Work to be completed -
Give back an exact copy of the entries beneath, minus the pictures.

[Saved entries]
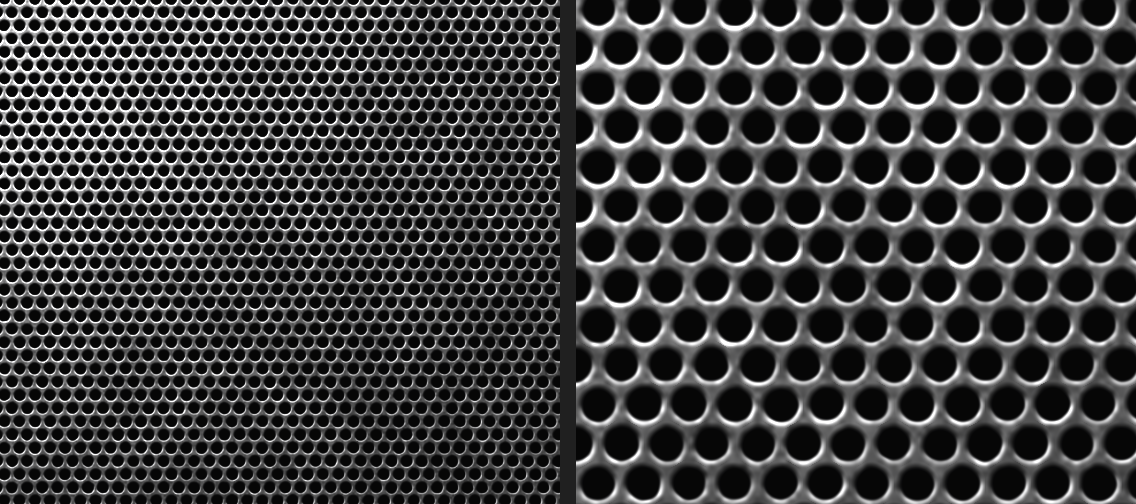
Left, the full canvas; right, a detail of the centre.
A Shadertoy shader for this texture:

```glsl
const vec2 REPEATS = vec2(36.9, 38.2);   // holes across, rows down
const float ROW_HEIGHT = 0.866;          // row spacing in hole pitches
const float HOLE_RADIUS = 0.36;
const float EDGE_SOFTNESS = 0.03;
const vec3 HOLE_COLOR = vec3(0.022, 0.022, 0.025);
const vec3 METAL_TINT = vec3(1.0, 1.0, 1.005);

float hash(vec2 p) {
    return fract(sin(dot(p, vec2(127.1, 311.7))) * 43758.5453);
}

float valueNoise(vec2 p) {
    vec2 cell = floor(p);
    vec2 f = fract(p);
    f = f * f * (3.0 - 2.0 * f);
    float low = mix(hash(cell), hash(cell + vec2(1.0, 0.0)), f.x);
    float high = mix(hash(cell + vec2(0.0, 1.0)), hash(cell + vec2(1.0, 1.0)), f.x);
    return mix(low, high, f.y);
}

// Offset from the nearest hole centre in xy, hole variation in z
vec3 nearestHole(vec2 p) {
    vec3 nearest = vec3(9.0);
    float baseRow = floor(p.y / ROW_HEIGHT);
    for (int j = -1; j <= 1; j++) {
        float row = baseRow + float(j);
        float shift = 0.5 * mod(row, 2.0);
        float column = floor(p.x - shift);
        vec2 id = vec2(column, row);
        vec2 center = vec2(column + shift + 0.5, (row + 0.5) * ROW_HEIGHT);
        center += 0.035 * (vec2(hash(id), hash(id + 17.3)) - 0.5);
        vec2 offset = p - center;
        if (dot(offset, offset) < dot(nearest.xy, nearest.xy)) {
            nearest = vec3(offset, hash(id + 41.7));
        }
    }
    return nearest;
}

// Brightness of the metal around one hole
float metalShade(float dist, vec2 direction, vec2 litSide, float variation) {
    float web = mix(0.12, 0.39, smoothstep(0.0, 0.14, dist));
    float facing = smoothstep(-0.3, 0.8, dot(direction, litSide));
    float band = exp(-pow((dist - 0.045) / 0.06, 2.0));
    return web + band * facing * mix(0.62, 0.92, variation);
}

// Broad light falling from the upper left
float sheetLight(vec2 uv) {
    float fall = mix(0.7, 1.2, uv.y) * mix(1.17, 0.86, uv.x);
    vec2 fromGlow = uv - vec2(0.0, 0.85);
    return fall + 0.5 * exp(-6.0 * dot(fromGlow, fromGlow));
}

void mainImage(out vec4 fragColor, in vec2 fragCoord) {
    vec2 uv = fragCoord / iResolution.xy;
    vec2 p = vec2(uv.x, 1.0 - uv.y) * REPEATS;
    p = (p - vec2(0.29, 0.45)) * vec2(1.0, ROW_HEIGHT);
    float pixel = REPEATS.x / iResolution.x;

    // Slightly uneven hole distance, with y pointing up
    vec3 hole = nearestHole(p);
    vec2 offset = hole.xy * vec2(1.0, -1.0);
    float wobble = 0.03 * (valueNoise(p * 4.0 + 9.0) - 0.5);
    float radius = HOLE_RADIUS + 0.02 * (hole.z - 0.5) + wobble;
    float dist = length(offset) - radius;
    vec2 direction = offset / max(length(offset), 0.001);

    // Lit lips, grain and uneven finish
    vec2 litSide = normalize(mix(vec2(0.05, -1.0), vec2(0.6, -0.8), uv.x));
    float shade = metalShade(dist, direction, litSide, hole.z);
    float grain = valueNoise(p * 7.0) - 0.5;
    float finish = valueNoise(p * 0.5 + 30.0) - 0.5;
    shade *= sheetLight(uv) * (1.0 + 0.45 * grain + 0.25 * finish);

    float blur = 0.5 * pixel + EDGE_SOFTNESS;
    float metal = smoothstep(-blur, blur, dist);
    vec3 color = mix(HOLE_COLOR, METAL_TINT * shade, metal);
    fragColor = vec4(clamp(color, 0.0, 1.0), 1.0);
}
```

Result of this task -
Left, the full canvas; right, a detail of the centre.
A Shadertoy shader for this texture:

```glsl
const vec2 REPEATS = vec2(36.9, 38.2);   // holes across, rows down
const float ROW_HEIGHT = 0.866;          // row spacing in hole pitches
const float HOLE_RADIUS = 0.36;
const float EDGE_SOFTNESS = 0.03;
const vec3 HOLE_COLOR = vec3(0.022, 0.022, 0.025);
const vec3 METAL_TINT = vec3(1.0, 1.0, 1.005);

float hash(vec2 p) {
    return fract(sin(dot(p, vec2(127.1, 311.7))) * 43758.5453);
}

float valueNoise(vec2 p) {
    vec2 cell = floor(p);
    vec2 f = fract(p);
    f = f * f * (3.0 - 2.0 * f);
    float low = mix(hash(cell), hash(cell + vec2(1.0, 0.0)), f.x);
    float high = mix(hash(cell + vec2(0.0, 1.0)), hash(cell + vec2(1.0, 1.0)), f.x);
    return mix(low, high, f.y);
}

// Offset from the nearest hole centre in xy, hole variation in z
vec3 nearestHole(vec2 p) {
    vec3 nearest = vec3(9.0);
    float baseRow = floor(p.y / ROW_HEIGHT);
    for (int j = -1; j <= 1; j++) {
        float row = baseRow + float(j);
        float shift = 0.5 * mod(row, 2.0);
        float column = floor(p.x - shift);
        vec2 id = vec2(column, row);
        vec2 center = vec2(column + shift + 0.5, (row + 0.5) * ROW_HEIGHT);
        center += 0.035 * (vec2(hash(id), hash(id + 17.3)) - 0.5);
        vec2 offset = p - center;
        if (dot(offset, offset) < dot(nearest.xy, nearest.xy)) {
            nearest = vec3(offset, hash(id + 41.7));
        }
    }
    return nearest;
}

// Brightness of the metal around one hole
float metalShade(float dist, vec2 direction, vec2 litSide, float variation) {
    float web = mix(0.12, 0.39, smoothstep(0.0, 0.14, dist));
    float facing = smoothstep(-0.3, 0.8, dot(direction, litSide));
    float band = exp(-pow((dist - 0.045) / 0.06, 2.0));
    return web + band * facing * mix(0.62, 0.92, variation);
}

// Broad light falling from the upper left
float sheetLight(vec2 uv) {
    float fall = mix(0.7, 1.2, uv.y) * mix(1.17, 0.86, uv.x);
    vec2 fromGlow = uv - vec2(0.0, 0.85);
    return fall + 0.5 * exp(-6.0 * dot(fromGlow, fromGlow));
}

void mainImage(out vec4 fragColor, in vec2 fragCoord) {
    vec2 uv = fragCoord / iResolution.xy;
    vec2 p = vec2(uv.x, 1.0 - uv.y) * REPEATS;
    p = (p - vec2(0.29, 0.45)) * vec2(1.0, ROW_HEIGHT);
    float pixel = REPEATS.x / iResolution.x;

    // Slightly uneven hole distance, with y pointing up
    vec3 hole = nearestHole(p);
    vec2 offset = hole.xy * vec2(1.0, -1.0);
    float wobble = 0.03 * (valueNoise(p * 4.0 + 9.0) - 0.5);
    float radius = HOLE_RADIUS + 0.02 * (hole.z - 0.5) + wobble;
    float dist = length(offset) - radius;
    vec2 direction = offset / max(length(offset), 0.001);

    // Lit lips, grain and uneven finish
    vec2 litSide = normalize(mix(vec2(0.05, -1.0), vec2(0.6, -0.8), uv.x));
    float shade = metalShade(dist, direction, litSide, hole.z);
    float grain = valueNoise(p * 7.0) - 0.5;
    float finish = valueNoise(p * 0.5 + 30.0) - 0.5;
    shade *= sheetLight(uv) * (1.0 + 0.45 * grain + 0.25 * finish);

    float blur = 0.5 * pixel + EDGE_SOFTNESS;
    float metal = smoothstep(-blur, blur, dist);
    vec3 color = mix(HOLE_COLOR, METAL_TINT * shade, metal);
    fragColor = vec4(clamp(color, 0.0, 1.0), 1.0);
}
```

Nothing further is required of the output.